To ask the questions we ask, we need to break barriers in terms of what technology allows us to do and how it enables us to answer these questions. Sophisticated microscopes help us make detailed videos of maturing neurons in a healthy or diseased state, and we then use computational techniques, like image analytics or virtual reality, to determine the genes required for these processes.
To make certain aspects of biology more visible, our initial work focused on developing fluorescent protein probes to show where sites of intercellular contact recruit cell adhesion molecules. Our work with these probes now centers on intersectional fluorescent protein probes that can detect multiple epigenetic marks in live cells without the need for antibodies.
We also work in collaborative efforts to advance the capabilities of microscope technology. One exciting endeavor is our work with the lattice light sheet microscope (LLSM), which can image cells rapidly with isotropic resolution and little phototoxicity. We were the first in the country to adopt a commercial version of this microscope (2016), and such access permitted us to publish the first two papers in neurobiology to use LLSM. Our work with LLSM allows us to see how live neurons rapidly repack the DNA in their nucleus as they express new genes during differentiation. Our access to this type of technology improves our capabilities in microscopy and imagery data analysis since the microscope can produce 2GB of data per second.
Through our work with LLSM, we forged a collaboration with Janelia Research Campus, including Erik Betzig and Harald Hess, where we examine chromatin organization for the first time with incredible detail. This collaboration centers around a dual-microscopy approach called cryo-SR/EM microscopy. This approach images high-pressure frozen cells—preserved in their most life-like form—with super-resolution light microscopy and an electron microscope. Using computational techniques, we layer the vivid image of cellular machinery—captured via light microscopy—over the black-and-white images captured by electron microscopy. These layered cryo-SR/EM images, taken before and after differentiation, help identify the nuclear domains that change in the differentiation process and reveal that neurons pack and/or unpack unique classes of genes. This information is vital in our understanding of the differentiation process and how neurons organize gene expression.
The multidisciplinary approach of our lab, coupled with our commitment to technological advancement, allows us to search for answers to some of developmental neurobiology’s most pressing questions. Our commitment enables us to provide insights into the developing brain that help us understand the origins of neuronal disease and disorders in children.

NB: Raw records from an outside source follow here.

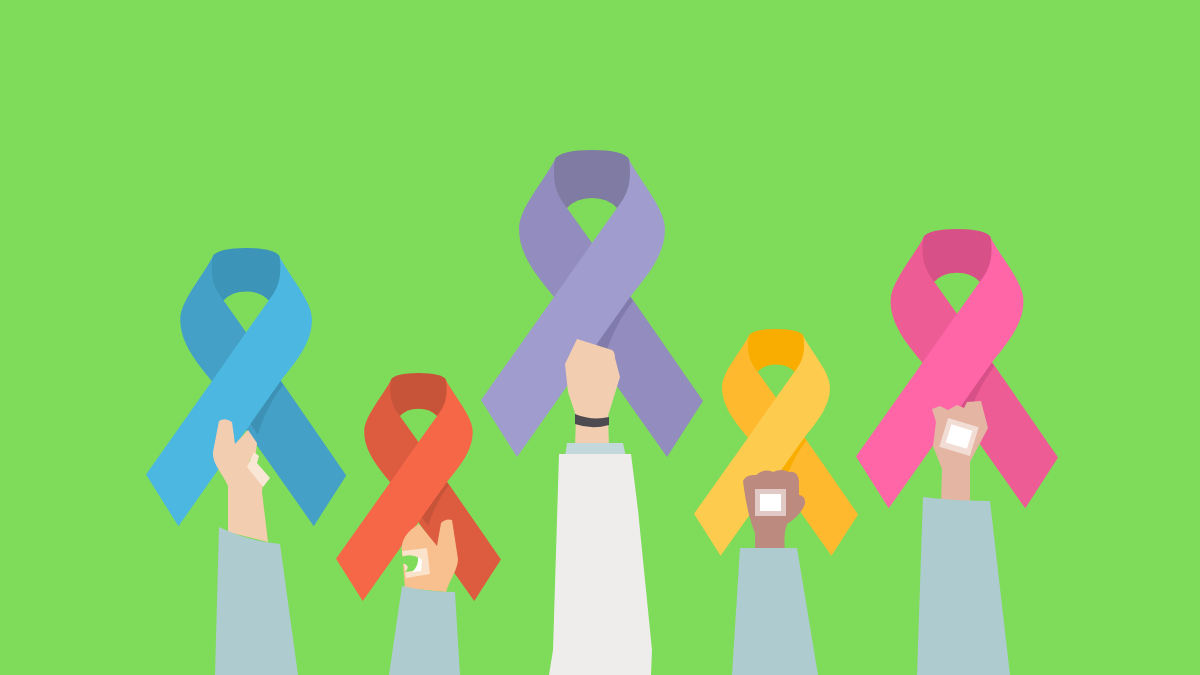
<!DOCTYPE html>
<html lang="en">
<head>
<meta charset="utf-8">
<title>Hands raising awareness ribbons</title>
<style>
:root {
  --background: #7fdb5a;
  --sleeve: #aecbcf;
  --sleeve-white: #eeedeb;
  --cuff: #c3d8da;
  --skin-light: #f3cdb0;
  --skin-peach: #f9c08f;
  --skin-rose: #e4b5a3;
  --skin-brown: #bd8a7f;
  --bracelet: #4d4a50;
}
html, body { margin: 0; height: 100%; overflow: hidden; background: var(--background); }
svg { display: block; width: 1200px; height: 675px; }
.blue { --front: #4cb8e1; --back: #45a0c7; --fold: #3c94b8; --shade: #3d91b5; }
.red { --front: #f66748; --back: #dd5c40; --fold: #c75338; --shade: #c75338; }
.purple { --front: #a09dce; --back: #938cbe; --fold: #7f7ba3; --shade: #817bab; }
.yellow { --front: #fdcb4d; --back: #feb92e; --fold: #f8ad00; --shade: #f8ad00; }
.pink { --front: #ff66a8; --back: #ee5c96; --fold: #d85088; --shade: #d85088; }
.strand-back { fill: var(--back); }
.strand-front { fill: var(--front); }
.fold { fill: var(--fold); }
.shade { fill: var(--shade); }
.sleeve { fill: var(--sleeve); }
.patch-edge { fill: #fff; fill-opacity: .55; }
.patch { fill: #fff; }
</style>
</head>
<body>
<svg viewBox="0 0 1200 675" role="img" aria-label="Five raised hands holding blue, red, purple, yellow and pink awareness ribbons">
  <defs>
    <g id="ribbon">
      <path class="strand-back" d="M76 6C62 33 38 58 38 79C38 105 56 126 73 147L186 307L222 251L150 147L111 93L86 58Z"/>
      <path class="shade" d="M149 147L115 193L124 206C130 186 139 168 152 151Z"/>
      <path class="strand-front" d="M146 6C160 33 184 58 184 79C184 105 166 126 149 147L36 307L0 250L73 147L111 93L136 58Z"/>
      <path class="fold" d="M74 9Q80 0 111 0Q142 0 148 9C151 32 147 44 136 58Q127 48 111 48Q95 48 86 58C75 44 71 32 74 9Z"/>
    </g>
  </defs>

  <rect width="1200" height="675" fill="var(--background)"/>

  <g id="blue-arm">
    <use href="#ribbon" class="blue" transform="translate(146 248) scale(.902 .906)"/>
    <path fill="var(--skin-light)" d="M219 421Q225 417 232 422L235 444L248 430L257 443L256 452L249 461L263 482L262 492L268 542L228 532V486C222 472 212 464 213 452Z"/>
    <path fill="#f9e6d4" d="M254 452L259 456L257 463L270 478L263 487L247 467Z"/>
    <path class="sleeve" d="M219 527Q248 541 280 544L298 675H215Z"/>
  </g>

  <g id="red-arm">
    <use href="#ribbon" class="red" transform="translate(336 373) scale(.743)"/>
    <path fill="var(--skin-peach)" d="M419 524C407 531 400 541 402 552L405 588L446 592C450 579 458 569 458 559L452 520Q446 518 441 523L437 546Z"/>
    <path fill="#fbe3cb" d="M402 551L427 548L430 574L406 578L405 571Z"/>
    <path fill="var(--background)" d="M401 557Q411 553 419 558L420 570L405 572Q412 565 401 563Z"/>
    <path class="patch" d="M418 557L422 560L421 571L412 572Q419 566 418 557Z"/>
    <path class="sleeve" d="M402 586Q428 592 455 592L460 675H389Z"/>
  </g>

  <g id="purple-arm">
    <use href="#ribbon" class="purple" transform="translate(481 150)"/>
    <path fill="var(--skin-light)" d="M577 339L612 350Q615 352 615 358L620 377L608 416L609 447H575L576 416L568 392L565 364Z"/>
    <path fill="var(--bracelet)" d="M575 414Q592 421 609 417V425Q592 430 575 424Z"/>
    <path fill="var(--cuff)" d="M567 443H623L626 457H565Z"/>
    <path fill="var(--sleeve-white)" d="M559 454H631L638 510L652 650L651 675H549L553 650Z"/>
  </g>

  <g id="yellow-arm">
    <use href="#ribbon" class="yellow" transform="translate(694 329) scale(.739)"/>
    <path fill="var(--skin-brown)" d="M743 481Q746 474 756 475Q764 468 773 472Q782 468 789 472Q798 470 799 482V495Q806 496 805 504Q800 516 787 524Q783 535 785 550H755V533Q747 514 743 481Z"/>
    <rect class="patch-edge" x="755" y="489" width="31" height="27"/>
    <rect class="patch" x="760" y="494" width="21" height="17"/>
    <path class="sleeve" d="M740 548H797L818 675H732Z"/>
  </g>

  <g id="pink-arm">
    <use href="#ribbon" class="pink" transform="translate(856 229) scale(.91)"/>
    <path fill="var(--skin-rose)" d="M932 409L940 406L948 410L957 405L964 408L967 402L981 401L988 428L970 462V502H941L942 469L933 446L936 422Z"/>
    <g transform="rotate(17 959 437)">
      <rect class="patch-edge" x="943" y="422" width="32" height="30"/>
      <rect class="patch" x="948" y="427" width="22" height="19"/>
    </g>
    <path class="sleeve" d="M923 497Q956 501 990 501L1010 675H917Z"/>
  </g>
</svg>
</body>
</html>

Dr. David Solecki is a faculty member in the Department of Developmental Neurobiology and Graduate School of Biomedical Sciences at St. Jude. Following doctoral work in Molecular and Cellular Pathology at SUNY Stony Brook, he completed postdoctoral training with Mary Beth Hatten at the Rockefeller University. Solecki joined St. Jude in 2007 and formed a multidisciplinary team to study the migration and maturation of neurons during neural development. His laboratory’s collaborations with external partners like Oak Ridge National Lab and Janelia Research Campus guide technological advances in microscopy and image analysis, which helps advance research possibilities in developmental neurobiology. Dr. Solecki led a task force to create the Center for Bioimaging Informatics at St. Jude and is the oversight chair of the Cell and Tissue Imaging Center. Despite a busy schedule, Dr. Solecki still finds time to work in the lab or at a microscope to remain grounded in his team’s research.
A mix of biologists, engineers, and biophysicists that use a technique-development and team-oriented mindset to tackle thorny questions in brain development.